This thing, this calling, chose me. That’s how it feels, anyway. I have tried other things, other somewhat more lucrative things, other somewhat less risky things, but none have really given me more stability, per se. None have been lucrative enough or stable enough (or even stimulating enough) for me to say, “Hey, it’s been so worth it to spend my entire life working on a fallback plan,” but that’s what I have done.

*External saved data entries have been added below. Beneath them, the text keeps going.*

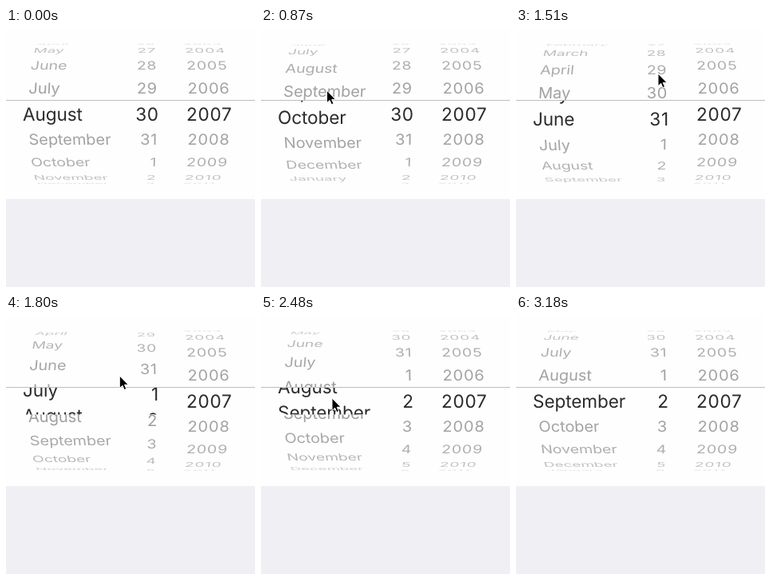
Animation of 312x324 px, one loop 4760 ms. Source, as an HTML page:

```html
<!DOCTYPE html>
<html lang="en">
<head>
<meta charset="utf-8">
<title>Date picker</title>
<style>
html, body { margin: 0; width: 100%; height: 100%; overflow: hidden; background: #efeff4; }
svg { display: block; width: 100%; height: 100%; }
text { font-family: Inter, Roboto, sans-serif; text-rendering: geometricPrecision; }
.wheel { font-size: 20.2px; fill: #999; }
.picked { font-size: 22.6px; fill: #2b2b2d; }
</style>
</head>
<body>
<svg viewBox="0 0 312 324">
  <defs>
    <clipPath id="outside"><path d="M0 19H312V90H0ZM0 124.5H312V195H0Z"/></clipPath>
    <clipPath id="band"><path d="M0 90H312V124.5H0Z"/></clipPath>
  </defs>
  <rect width="312" height="324" fill="#efeff4"/>
  <rect width="312" height="214" fill="#fefefe"/>
  <g id="wheel" class="wheel" clip-path="url(#outside)"></g>
  <g id="picked" class="picked" clip-path="url(#band)"></g>
  <rect y="90" width="312" height="1" fill="#bebec0"/>
  <path id="cursor" d="M0 0V15.6L3.6 12.3 5.9 17.6 8.5 16.5 6.2 11.3H11Z"
        fill="#000" stroke="#fff" stroke-width="1" stroke-linejoin="round"/>
</svg>
<script>
const LOOP = 4760;
const CX = 156, CY = 107.5, RADIUS = 87, STEP = 0.3822, DEPTH = 0.1, ROW = 32;
const MONTHS = ['January', 'February', 'March', 'April', 'May', 'June', 'July',
  'August', 'September', 'October', 'November', 'December'];

const wrap = (n, size) => ((n % size) + size) % size;
const phase = (t, from, to) => Math.min(1, Math.max(0, (t - from) / (to - from)));
const smooth = u => u * u * (3 - 2 * u);
const coast = u => 1 - (1 - u) ** 3.06;

// Each column: row position over time, row label and text layout.
const columns = [
  {
    // A flick coasts to rest between two rows, then snaps to the next one.
    pos: t => 7 + 12.545 * coast(phase(t, 773, 2660)) + 0.455 * smooth(phase(t, 2600, 2960)),
    label: n => MONTHS[wrap(n, 12)],
    anchor: 'start', x: 27.5, pickedX: 21, gap: -0.1, pickedGap: -0.1
  },
  {
    pos: t => 30 + 3 * smooth(phase(t, 1220, 2080)),
    label: n => wrap(n - 1, 31) + 1,
    anchor: 'end', x: 190, pickedX: 191.7, gap: 0.6, pickedGap: 0.6
  },
  {
    pos: () => 2007,
    label: n => n,
    anchor: 'start', x: 228, pickedX: 226, gap: 0.8, pickedGap: 0.7
  }
];

// Stops of the pointer: time, x, y.
const stops = [[430, 322, 166], [590, 155, 141], [860, 82, 78], [1100, 176, 97],
  [1510, 178, 57], [2140, 97, 100], [2480, 89, 104], [3120, 322, 236]];

const byId = id => document.getElementById(id);
const cursor = byId('cursor');

function makeTexts(parent, count, anchor, gap) {
  return Array.from({ length: count }, () => {
    const el = document.createElementNS('http://www.w3.org/2000/svg', 'text');
    el.setAttribute('text-anchor', anchor);
    el.setAttribute('letter-spacing', gap);
    return parent.appendChild(el);
  });
}

for (const c of columns) {
  c.rows = makeTexts(byId('wheel'), 10, c.anchor, c.gap);
  c.front = makeTexts(byId('picked'), 4, c.anchor, c.pickedGap);
}

function place(el, label, matrix, baseline) {
  el.textContent = label;
  el.setAttribute('y', baseline);
  el.setAttribute('transform', `matrix(${matrix.map(v => v.toFixed(4))})`);
}

function drawColumn(c, t) {
  const pos = c.pos(t), base = Math.floor(pos);
  c.rows.forEach((el, i) => {
    const n = base - 4 + i, angle = (n - pos) * STEP;
    const hidden = Math.abs(angle) > Math.PI / 2;
    el.style.display = hidden ? 'none' : '';
    if (hidden) return;
    const cos = Math.cos(angle), sin = Math.sin(angle);
    const scale = 1 / (1 + DEPTH * (1 - cos));
    const lean = -(c.x - CX) * DEPTH * sin * scale * scale / RADIUS;
    place(el, c.label(n), [scale, 0, lean, Math.max(cos, 0.1),
      CX + (c.x - CX) * scale, CY + RADIUS * sin], 7);
    el.setAttribute('opacity', (0.35 + 0.6 * cos).toFixed(3));
  });
  c.front.forEach((el, i) => {
    const n = base - 1 + i;
    place(el, c.label(n), [1, 0, 0, 1, c.pickedX, CY + (n - pos) * ROW], 8);
  });
}

function drawCursor(t) {
  const next = Math.max(1, stops.findIndex(s => s[0] > t));
  const i = t >= stops.at(-1)[0] ? stops.length - 1 : next;
  const [t0, x0, y0] = stops[i - 1], [t1, x1, y1] = stops[i];
  const u = smooth(phase(t, t0, t1));
  cursor.setAttribute('transform', `translate(${x0 + (x1 - x0) * u} ${y0 + (y1 - y0) * u})`);
}

function draw(t) {
  columns.forEach(c => drawColumn(c, t));
  drawCursor(t);
}

let start;
function tick(now) {
  start ??= now;
  draw((now - start) % LOOP);
  requestAnimationFrame(tick);
}
draw(0);
requestAnimationFrame(tick);
</script>
</body>
</html>
```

I went to college on a fallback plan. I went to college again on a fallback plan. I finally went to college to focus on that thing, but have used the degree more to build the fallback plan than the actual thing. I even went to college one more time, trying yet again at a fallback plan. The point is, I have spent an inordinate amount of time trying to find a good fallback plan. In fact, I have spent the better part of the last 26 years trying to find a fallback plan instead of giving that thing the time it deserved, the time it wanted, because in that 26 years, when fallback plan after fallback plan fell apart, that thing was always there. That thing was building and growing and building and growing, because it chose me. It nags and won’t let go, and yet I am happy that it does so. While fallback plan after fallback plan has fallen apart, I have found minutes, scraped together minutes to give to that thing because I had to, because I wanted to so much that I had to. In those scraps of minutes, seeds were planted and gardens have grown. That’s not to say there aren’t moments when no matter how much I think that thing chose me, I doubt it and feel like an imposter. Still, that thing nags at me and won’t let me go.

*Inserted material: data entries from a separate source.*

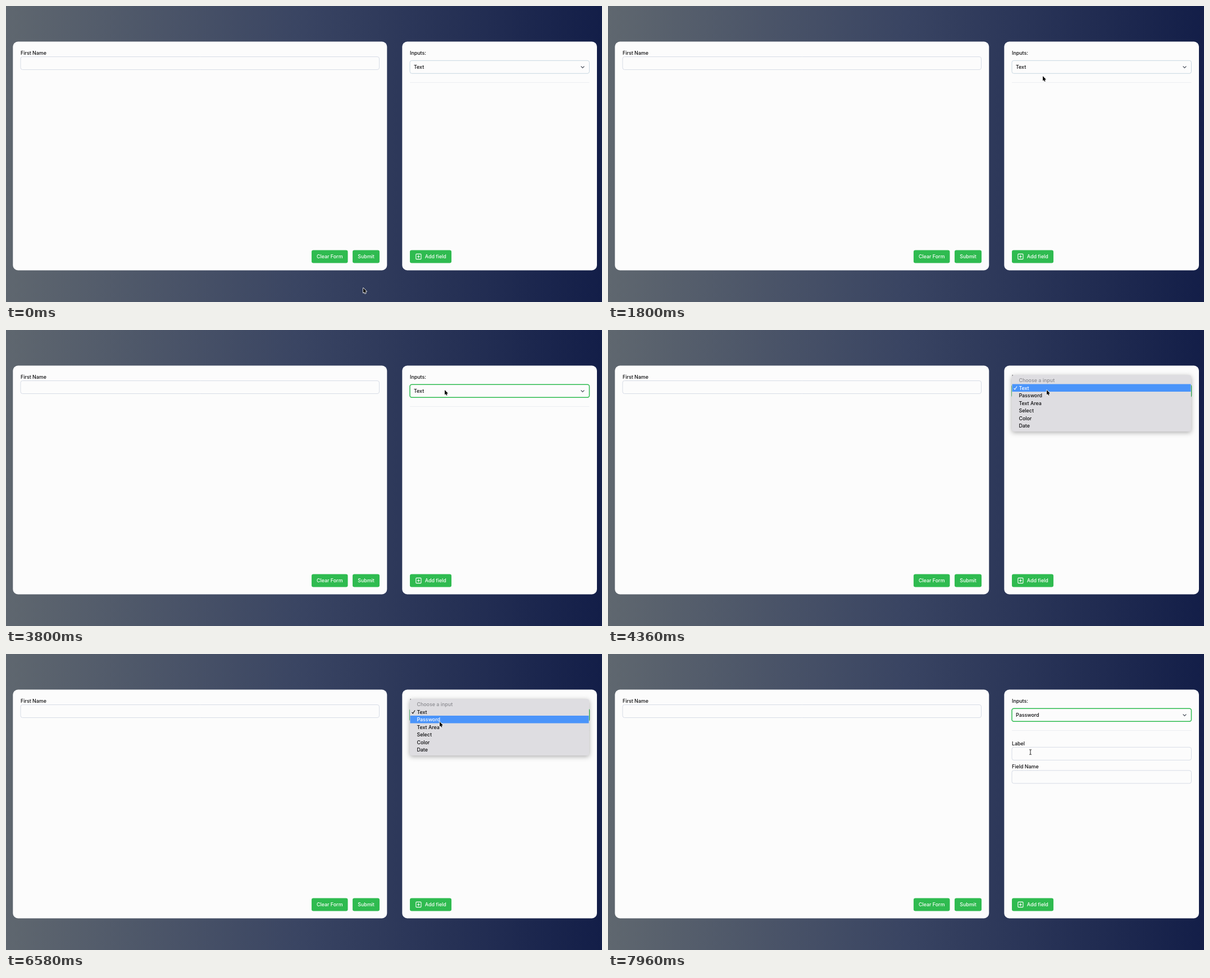
Write an HTML page with a canvas that moves like this. It is 1061x528 px and loops after 8000 ms.

```html
<!DOCTYPE html>
<html lang="en">
<head>
<meta charset="utf-8">
<title>Form builder</title>
<style>
html, body { margin: 0; width: 100%; height: 100%; overflow: hidden; background: #394462; }
canvas { display: block; }
</style>
</head>
<body>
<canvas id="stage" width="1061" height="528"></canvas>
<script>
const stage = document.getElementById('stage');
const c = stage.getContext('2d');
const LOOP = 8000;
const FOCUS = 3760, OPEN = 3900, CLOSE = 6740, IBEAM = 7060;
const GREEN = '#2fbb50', PAPER = '#fcfcfc', INK = '#0b0b0d', EDGE = '#d7dce6';
const OPTIONS = ['Choose a input', 'Text', 'Password', 'Text Area', 'Select', 'Color', 'Date'];
const LEFT = 719, WIDE = 319.5, BOX_H = 23;
const MENU_Y = 83.1, ROW = 13.5;

// resting and turning points of the pointer
const PATH = [
  { t: 0, x: 636, y: 503 },
  { t: 840, x: 685, y: 329 },
  { t: 1800, x: 774, y: 125 },
  { t: 3080, x: 775, y: 115 },
  { t: 3240, x: 781, y: 107 },
  { t: 4500, x: 781, y: 107 },
  { t: 5160, x: 776, y: 112 },
  { t: 6580, x: 772, y: 121 },
  { t: 7120, x: 766, y: 166 },
  { t: 7960, x: 752, y: 175 }
];

// slope that never overshoots: zero at turns, harmonic mean elsewhere
function slope(i, axis) {
  if (i < 1 || i > PATH.length - 2) return 0;
  const rate = k => (PATH[k + 1][axis] - PATH[k][axis]) / (PATH[k + 1].t - PATH[k].t);
  const a = rate(i - 1), b = rate(i);
  return a * b > 0 ? 2 * a * b / (a + b) : 0;
}

function follow(t, axis) {
  const last = PATH.length - 1;
  if (t >= PATH[last].t) return PATH[last][axis];
  const i = PATH.findIndex(p => p.t > t) - 1;
  const p = PATH[i], q = PATH[i + 1], d = q.t - p.t;
  const u = (t - p.t) / d, v = 1 - u;
  return p[axis] * (1 + 2 * u) * v * v + slope(i, axis) * d * u * v * v +
         q[axis] * u * u * (3 - 2 * u) - slope(i + 1, axis) * d * u * u * v;
}

function box(x, y, w, h, r, fill, stroke, width = 1) {
  c.beginPath();
  c.roundRect(x, y, w, h, r);
  if (fill) { c.fillStyle = fill; c.fill(); }
  if (stroke) { c.strokeStyle = stroke; c.lineWidth = width; c.stroke(); }
}

function text(s, x, y, color = INK, align = 'left') {
  c.font = '500 8.9px Inter, "Open Sans", sans-serif';
  c.textAlign = align;
  c.fillStyle = color;
  c.fillText(s, x, y);
}

function line(points, color, width = 1.1) {
  c.beginPath();
  for (const [x, y] of points) c.lineTo(x, y);
  c.strokeStyle = color;
  c.lineWidth = width;
  c.stroke();
}

function panel(x, w) {
  box(x, 63.5, w, 408, 9, PAPER);
}

function button(label, x, w, inset = 0) {
  box(x, 435.5, w, BOX_H, 3.2, GREEN);
  text(label, x + (w + inset) / 2, 450.2, '#fbfffb', 'center');
}

function field(label, x, y, w) {
  text(label, x, y - 3.7);
  box(x, y, w, BOX_H, 3.5, PAPER, EDGE);
}

function background() {
  const g = c.createLinearGradient(0, 0, stage.width, 0);
  ['#5f676f', '#394462', '#131e48'].forEach((s, i) => g.addColorStop(i / 2, s));
  c.fillStyle = g;
  c.fillRect(0, 0, stage.width, stage.height);
}

function formPanel() {
  panel(12.3, 666);
  field('First Name', 26, 90.5, 638.5);
  button('Clear Form', 544, 64.5);
  button('Submit', 617, 48);
}

function plusIcon(x, y) {
  box(x - 4.6, y - 4.6, 9.2, 9.2, 1, null, '#fff', 1.1);
  line([[x, y - 2.5], [x, y + 2.5]], '#fff');
  line([[x - 2.5, y], [x + 2.5, y]], '#fff');
}

function toolPanel(t) {
  const focused = t >= FOCUS, chosen = t >= CLOSE;
  panel(705.3, 346.7);
  text('Inputs:', LEFT, 87);
  box(LEFT, 97.3, WIDE, BOX_H, 3.5, PAPER, focused ? GREEN : '#c9d8e2', focused ? 1.5 : 1);
  text(OPTIONS[chosen ? 2 : 1], LEFT + 7, 112.1);
  line([[1023.6, 107.5], [1026.5, 110.4], [1029.4, 107.5]], '#4b515c');
  line([[LEFT, 136.5], [LEFT + WIDE, 136.5]], '#eceef2', 1);
  if (chosen) ['Label', 'Field Name'].forEach((s, i) => field(s, LEFT, 166.3 + i * 41.5, WIDE));
  button('Add field', LEFT, 74, 17.5);
  plusIcon(LEFT + 15.4, 447);
}

function menu(pointerY) {
  const active = Math.floor((pointerY - MENU_Y) / ROW);
  c.save();
  c.shadowColor = 'rgba(0,0,0,.32)';
  c.shadowBlur = 9;
  c.shadowOffsetY = 2;
  box(LEFT, MENU_Y - 2.5, WIDE - 0.5, ROW * OPTIONS.length + 6, 3.5, '#dedde1');
  c.restore();
  OPTIONS.forEach((name, i) => {
    const y = MENU_Y + i * ROW, on = i === active;
    if (on) box(LEFT + 0.5, y, WIDE - 1.5, ROW, 0, '#4a94fa');
    const color = on ? '#fff' : i ? INK : '#8b8b90';
    text(name, LEFT + 12.4, y + 10.2, color);
    if (i === 1) line([[722.6, y + 7.2], [724.3, y + 9.5], [728, y + 3.9]], color);
  });
}

function arrow(x, y) {
  const shape = new Path2D('M0 0V8.6L1.9 6.9 3.2 9.8 4.6 9.2 3.4 6.4 6 6.3Z');
  c.save();
  c.translate(x, y);
  c.lineJoin = 'round';
  c.lineWidth = 1.6;
  c.strokeStyle = '#fff';
  c.stroke(shape);
  c.fillStyle = '#000';
  c.fill(shape);
  c.restore();
}

function ibeam(x, y) {
  line([[x, y - 4], [x, y + 4]], '#222', 1);
  for (const s of [-4, 4]) line([[x - 2, y + s * 1.1], [x, y + s], [x + 2, y + s * 1.1]], '#222', 0.9);
}

function draw(now) {
  const t = now % LOOP, x = follow(t, 'x'), y = follow(t, 'y');
  background();
  formPanel();
  toolPanel(t);
  if (t >= OPEN && t < CLOSE) menu(y);
  (t >= IBEAM ? ibeam : arrow)(x, y);
}

const start = performance.now();
function tick() {
  draw(performance.now() - start);
  requestAnimationFrame(tick);
}
tick();
</script>
</body>
</html>
```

Sometimes, I wish when it first began to nag me that someone would have said, this may be your thing. Listen to it, but I was told it’s best to have a fallback plan. I am a mom now. My kids have their things, and their things, like my thing, are not things that people readily tell them they should bet their futures on. In fact, I remember sitting in one my daughter’s IEP meetings where her teachers and counselors encouraged her thing, but also told her she should have a fallback plan and she should spend more time thinking about that fallback plan. I get what they meant, but I still should have said no. I didn’t say no. Back then, I was in the midst of trying yet another fallback plan that I didn’t know was destined to fail. That’s not to say I don’t say no now. I know better, I guess. I hear my daughter daily through the vent, in her room playing ukulele, singing, and composing original songs. I have seen my son spend hours reading waves, getting back on his surfboard after a fall, trying again and again because it is his thing. Maybe they will find something else. Maybe the thing will be the thing in some way. I don’t know. It’s really not my business to tell them they need to do it any other way. That I do know for sure.

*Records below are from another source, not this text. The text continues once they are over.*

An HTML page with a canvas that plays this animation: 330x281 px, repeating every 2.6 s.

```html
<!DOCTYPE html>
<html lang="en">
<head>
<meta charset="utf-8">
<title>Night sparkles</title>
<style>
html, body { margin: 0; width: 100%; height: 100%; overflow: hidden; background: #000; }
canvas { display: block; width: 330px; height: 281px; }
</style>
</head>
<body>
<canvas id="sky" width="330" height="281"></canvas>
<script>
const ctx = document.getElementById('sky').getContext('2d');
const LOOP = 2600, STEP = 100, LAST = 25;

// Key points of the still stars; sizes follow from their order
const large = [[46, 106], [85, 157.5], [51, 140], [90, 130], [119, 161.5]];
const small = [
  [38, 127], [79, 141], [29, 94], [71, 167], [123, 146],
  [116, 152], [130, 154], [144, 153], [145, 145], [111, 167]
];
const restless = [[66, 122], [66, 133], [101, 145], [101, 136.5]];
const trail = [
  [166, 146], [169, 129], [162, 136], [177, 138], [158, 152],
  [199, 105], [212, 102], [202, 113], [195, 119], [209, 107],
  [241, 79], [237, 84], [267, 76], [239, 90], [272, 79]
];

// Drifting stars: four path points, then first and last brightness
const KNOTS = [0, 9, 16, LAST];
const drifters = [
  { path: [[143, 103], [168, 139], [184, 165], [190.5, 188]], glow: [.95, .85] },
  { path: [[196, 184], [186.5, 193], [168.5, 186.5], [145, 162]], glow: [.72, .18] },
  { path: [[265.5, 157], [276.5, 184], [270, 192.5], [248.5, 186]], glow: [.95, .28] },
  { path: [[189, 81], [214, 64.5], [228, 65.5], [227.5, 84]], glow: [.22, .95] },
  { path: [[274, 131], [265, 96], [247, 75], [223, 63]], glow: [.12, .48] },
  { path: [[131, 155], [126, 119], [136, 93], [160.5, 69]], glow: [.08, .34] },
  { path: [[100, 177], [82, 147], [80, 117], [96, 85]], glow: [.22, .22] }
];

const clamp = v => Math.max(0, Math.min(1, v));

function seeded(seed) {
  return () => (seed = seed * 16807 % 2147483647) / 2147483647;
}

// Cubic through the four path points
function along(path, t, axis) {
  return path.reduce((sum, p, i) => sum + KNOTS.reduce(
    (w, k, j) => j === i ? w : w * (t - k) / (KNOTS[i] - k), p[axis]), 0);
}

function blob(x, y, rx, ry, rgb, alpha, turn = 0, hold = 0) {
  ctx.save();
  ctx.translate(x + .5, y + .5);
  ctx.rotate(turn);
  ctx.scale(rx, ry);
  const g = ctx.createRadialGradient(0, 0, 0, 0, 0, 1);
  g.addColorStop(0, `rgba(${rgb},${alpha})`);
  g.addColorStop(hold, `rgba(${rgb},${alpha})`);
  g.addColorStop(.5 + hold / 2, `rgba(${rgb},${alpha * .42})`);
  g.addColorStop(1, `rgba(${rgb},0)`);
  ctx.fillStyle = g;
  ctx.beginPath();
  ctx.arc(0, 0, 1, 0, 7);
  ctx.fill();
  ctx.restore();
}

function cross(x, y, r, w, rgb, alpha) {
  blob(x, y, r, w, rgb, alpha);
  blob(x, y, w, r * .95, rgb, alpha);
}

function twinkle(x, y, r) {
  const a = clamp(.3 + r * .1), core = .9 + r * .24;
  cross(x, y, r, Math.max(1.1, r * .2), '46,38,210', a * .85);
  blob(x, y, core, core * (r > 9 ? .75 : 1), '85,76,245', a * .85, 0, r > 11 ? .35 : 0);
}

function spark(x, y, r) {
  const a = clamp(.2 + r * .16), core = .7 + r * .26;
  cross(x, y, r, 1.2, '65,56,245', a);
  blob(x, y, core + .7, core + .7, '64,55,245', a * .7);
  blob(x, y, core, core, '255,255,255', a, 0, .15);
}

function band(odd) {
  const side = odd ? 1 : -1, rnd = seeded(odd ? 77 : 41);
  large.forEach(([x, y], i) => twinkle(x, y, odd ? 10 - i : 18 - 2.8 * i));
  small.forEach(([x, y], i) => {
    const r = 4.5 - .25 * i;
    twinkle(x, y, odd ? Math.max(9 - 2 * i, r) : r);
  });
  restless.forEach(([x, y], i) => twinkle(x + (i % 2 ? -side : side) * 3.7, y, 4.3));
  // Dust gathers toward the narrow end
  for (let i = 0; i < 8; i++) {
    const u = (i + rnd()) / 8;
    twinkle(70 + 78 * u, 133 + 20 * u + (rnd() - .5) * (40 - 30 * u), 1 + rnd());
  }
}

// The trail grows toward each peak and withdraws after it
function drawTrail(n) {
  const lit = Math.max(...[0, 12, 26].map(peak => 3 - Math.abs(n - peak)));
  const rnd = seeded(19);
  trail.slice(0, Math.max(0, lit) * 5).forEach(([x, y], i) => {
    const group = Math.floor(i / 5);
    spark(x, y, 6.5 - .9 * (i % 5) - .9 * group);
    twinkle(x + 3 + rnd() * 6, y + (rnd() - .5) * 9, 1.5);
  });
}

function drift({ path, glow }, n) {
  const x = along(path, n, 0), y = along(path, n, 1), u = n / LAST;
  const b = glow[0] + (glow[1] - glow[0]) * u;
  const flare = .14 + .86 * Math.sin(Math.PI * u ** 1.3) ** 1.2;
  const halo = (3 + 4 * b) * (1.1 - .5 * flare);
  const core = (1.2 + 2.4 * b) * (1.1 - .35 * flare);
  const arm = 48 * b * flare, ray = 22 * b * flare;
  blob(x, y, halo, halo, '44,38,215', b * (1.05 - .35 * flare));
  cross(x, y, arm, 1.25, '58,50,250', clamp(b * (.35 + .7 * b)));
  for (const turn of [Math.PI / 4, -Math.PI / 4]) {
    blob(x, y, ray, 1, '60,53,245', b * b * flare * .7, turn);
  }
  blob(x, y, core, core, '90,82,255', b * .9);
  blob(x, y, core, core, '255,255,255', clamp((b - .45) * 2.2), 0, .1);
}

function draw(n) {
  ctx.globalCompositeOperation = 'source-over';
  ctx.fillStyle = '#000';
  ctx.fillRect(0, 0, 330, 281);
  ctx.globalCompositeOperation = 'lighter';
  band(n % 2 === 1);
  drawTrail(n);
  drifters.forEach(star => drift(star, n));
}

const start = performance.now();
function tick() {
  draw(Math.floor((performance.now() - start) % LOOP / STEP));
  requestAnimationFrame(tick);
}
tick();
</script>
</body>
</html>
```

I recently watched Will Ferrell’s 2017 USC commencement ceremony speech. Say what you will about Will Ferrell (I personally find him funny as hell), through his humor he delivered a profound message, at least that’s the way I heard it. He spoke of darts and in the face of his risky, frightening, “I may never make it” calling he kept throwing darts at the target hoping that one or two might stick. I get that. Only, unlike Will Ferrell, I threw them secretly or stole moments to throw them and really only gave myself the chance to throw relatively few darts. Still, some have stuck, like the one I threw at Finishing Line Press in May 2016, and now I am weeks away from the publication of my first book of poems. I am not going to imagine where I would be now if I just spent the time throwing darts instead of trying and failing to find a good fallback plan. I am just going to start throwing fists full of darts now.
Ultimately, though, we spend a lot of time telling dreamers they need a fallback plan, and they need to spend more time figuring that out that plan than doing that thing. We usually give reasons like “It’s hard to make it doing that” or “Not everyone can be Will Ferrell.” Yes, it’s hard to make it doing a lot of things. I know. Yes, not everyone can be Will Ferrell, but then Will Ferrell was once just an unknown guy who kept throwing dart after dart.